He then worked at the Postgraduate Medical School at Hammersmith and the Royal Masonic Hospital until 1949. After passing the general FRCS examination he became clinical assistant in aural surgery at the London Hospital and later registrar at the Royal National ENT Hospital, the Whittington and Charing Cross Hospitals. After applying for the colonial service he was appointed to the Gold Coast in 1954 to take charge of the first specialist ENT department there, and continued in that appointment until his death. His devoted service to the people of Ghana was recognised by the award of the Ghana Gold Medal in 1973.

A member of the BMA for many years, David took a keen interest in the formation of the Ghana Medical Association and was for some time its treasurer. He was also a foundation member of the West African College of Surgeons and served on its faculty of otolaryngology and ophthalmology. He made it possible for young Ghanaians to go abroad to train in ENT work. He undertook much plastic surgery on patients with cancrum oris, especially children, and showed great concern for their well-being. Despite a lifelong stammer he was a good and entertaining lecturer. Though his special interests were in Africa and its art, dance and sculpture, he spent most of his vacations on the Isle of Harris in the outer Hebrides where he liked to restore ancient buildings. He was also interested in plant cultivation. He wrote a number of papers including a notable one with Denis Burkitt.

John David will always be remembered by the people of Ghana and he was much loved by his patients, especially the children. He never married and when he died on 30 September 1980, he was survived by his mother, a sister and two brothers.

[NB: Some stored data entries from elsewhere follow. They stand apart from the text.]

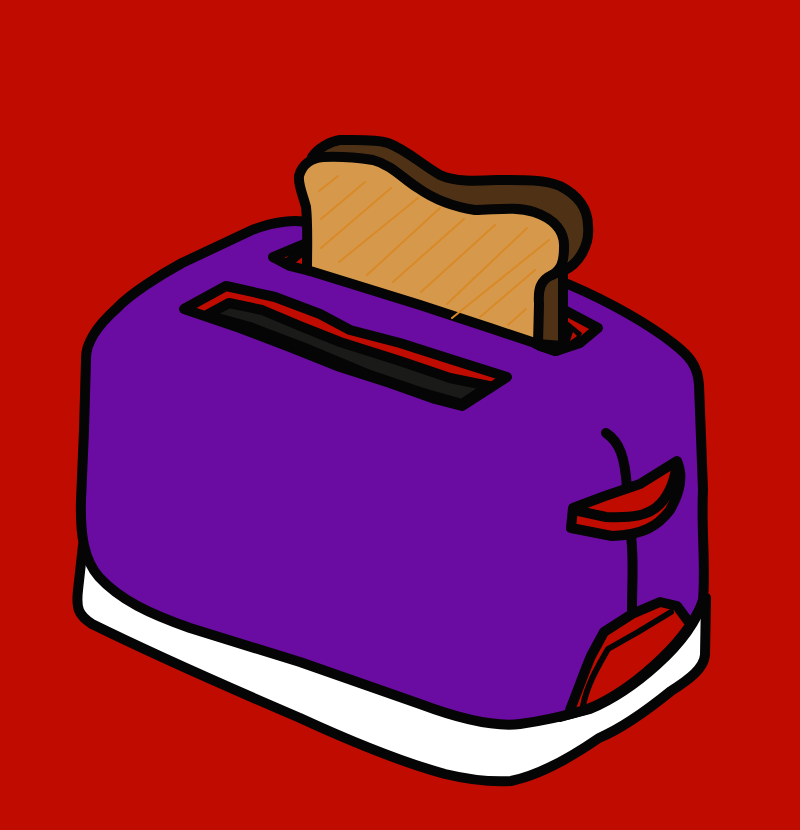
<!DOCTYPE html>
<html lang="en">
<head>
<meta charset="utf-8">
<title>Toaster</title>
<style>
:root {
  --red: #c00c00;
  --purple: #6a0ca2;
  --white: #ffffff;
  --ink: #050505;
  --bread: #d6984a;
  --score: #d98a28;
  --crust: #4f3216;
  --slot: #1a1a18;
}
html, body { margin: 0; background: var(--red); overflow: hidden; }
.poster { display: block; width: 800px; height: 830px; background: var(--red); }
.outline { stroke: var(--ink); stroke-width: 10; stroke-linejoin: round; stroke-linecap: round; fill: none; }
.body { fill: var(--purple); }
.base { fill: var(--white); }
.accent { fill: var(--red); }
.slot { fill: var(--slot); }
.bread { fill: var(--bread); }
.crust { fill: var(--crust); }
.score { stroke: var(--score); stroke-width: 2; stroke-linecap: round; fill: none; }
.ink { fill: var(--ink); }
</style>
</head>
<body>
<svg class="poster" viewBox="0 0 800 830" role="img" aria-label="Purple toaster with a slice of toast">
  <g id="toaster">
    <path class="base outline" d="M83 545L78 590C76 608 78 615 92 624C155 655 230 688 300 718C350 741 405 763 445 774C470 780 495 782 511 781C540 775 570 758 599 738C625 727 650 708 671 691C690 679 704 668 705 655L706 598Z"/>
    <path class="body outline" d="M305 222C290 219 265 224 250 231L182 263C160 275 130 294 117 308C98 325 85 342 86 360L84 430L81 500C80 535 84 560 99 577C120 600 150 614 190 628L300 662L420 704C460 719 495 727 520 724C550 720 572 714 590 709C630 692 690 645 703 600C706 565 701 530 703 490L699 385C698 365 688 355 674 344C650 325 610 302 570 285L440 240Z"/>
  </g>

  <g id="back-slot">
    <path class="accent outline" d="M304 244L273 257L290 266L310 271Z"/>
    <path class="outline" d="M302 251L290 261" stroke-width="6"/>
    <path class="accent outline" d="M566 311L598 328L580 343L556 351L540 346Z"/>
    <path class="ink" d="M566 320L582 333L578 342L558 348Z"/>
    <path class="accent" d="M573 332L577 336L570 341Z"/>
  </g>

  <g id="toast">
    <path class="crust outline" d="M312 157C319 147 332 141 340 140C358 140 375 139 388 143C407 150 422 165 440 175C455 182 475 181 498 180C520 180 543 179 560 186C578 195 588 209 588 226C590 245 579 264 563 271L563 346L537 344L480 250L318 166Z"/>
    <path class="bread outline" d="M307 270C307 245 308 225 306 207C303 195 298 185 299 176C302 165 311 158 323 157C342 156 360 158 373 160C392 165 402 178 418 188C435 200 455 207 475 210C495 210 515 206 534 212C555 219 565 232 564 248C564 262 561 270 552 275C540 280 538 290 539 304L538 344L490 328L420 305Z"/>
    <path class="outline" d="M552 275L566 269"/>
    <path class="outline" d="M536 344L555 351L568 346"/>
    <g id="score-marks" class="score">
      <path d="M319 191L338 176M321 219L365 182M321 248L391 188M339 262L418 198M367 275L440 208M393 282L464 219M421 292L495 225M447 304L527 228M452 318L549 240M480 317L535 270M508 325L526 309"/>
    </g>
  </g>

  <g id="front-slot">
    <path class="accent outline" d="M184 309L226 286L275 297L320 314L350 330L400 343L450 359L507 377L490 388L462 406L435 399L390 383L340 367L290 347L240 328Z"/>
    <path class="slot outline" d="M207 315L229 303L262 310L300 326L340 342L400 361L450 378L489 386L462 404L420 392L370 375L310 350L250 327Z"/>
  </g>

  <g id="lever">
    <path class="outline" d="M606 433C620 442 625 458 627 488"/>
    <path class="outline" d="M631 536C634 560 632 580 632 611"/>
    <path class="accent outline" d="M573 508L605 496L640 484L677 461C684 477 680 493 670 510C658 526 643 535 612 536L571 528Z"/>
    <path class="outline" d="M574 510L606 517C632 518 649 516 660 504C670 494 675 478 677 463"/>
  </g>

  <g id="dial">
    <path class="accent" d="M574 712L588 672L606 633L660 602L678 606L688 624C665 657 625 688 588 706Z"/>
    <path class="outline" d="M570 710C578 690 585 670 591 656L604 632L632 614L660 602L677 606L688 621"/>
    <path class="outline" style="stroke-width:6" d="M583 706C587 685 597 668 608 649L638 632L671 612"/>
    <path class="outline" d="M560 717L588 709C630 692 684 645 702 604"/>
  </g>
</svg>
</body>
</html>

Sources used to compile this entry: [Brit med J 1980, 280, 489].

The Royal College of Surgeons of England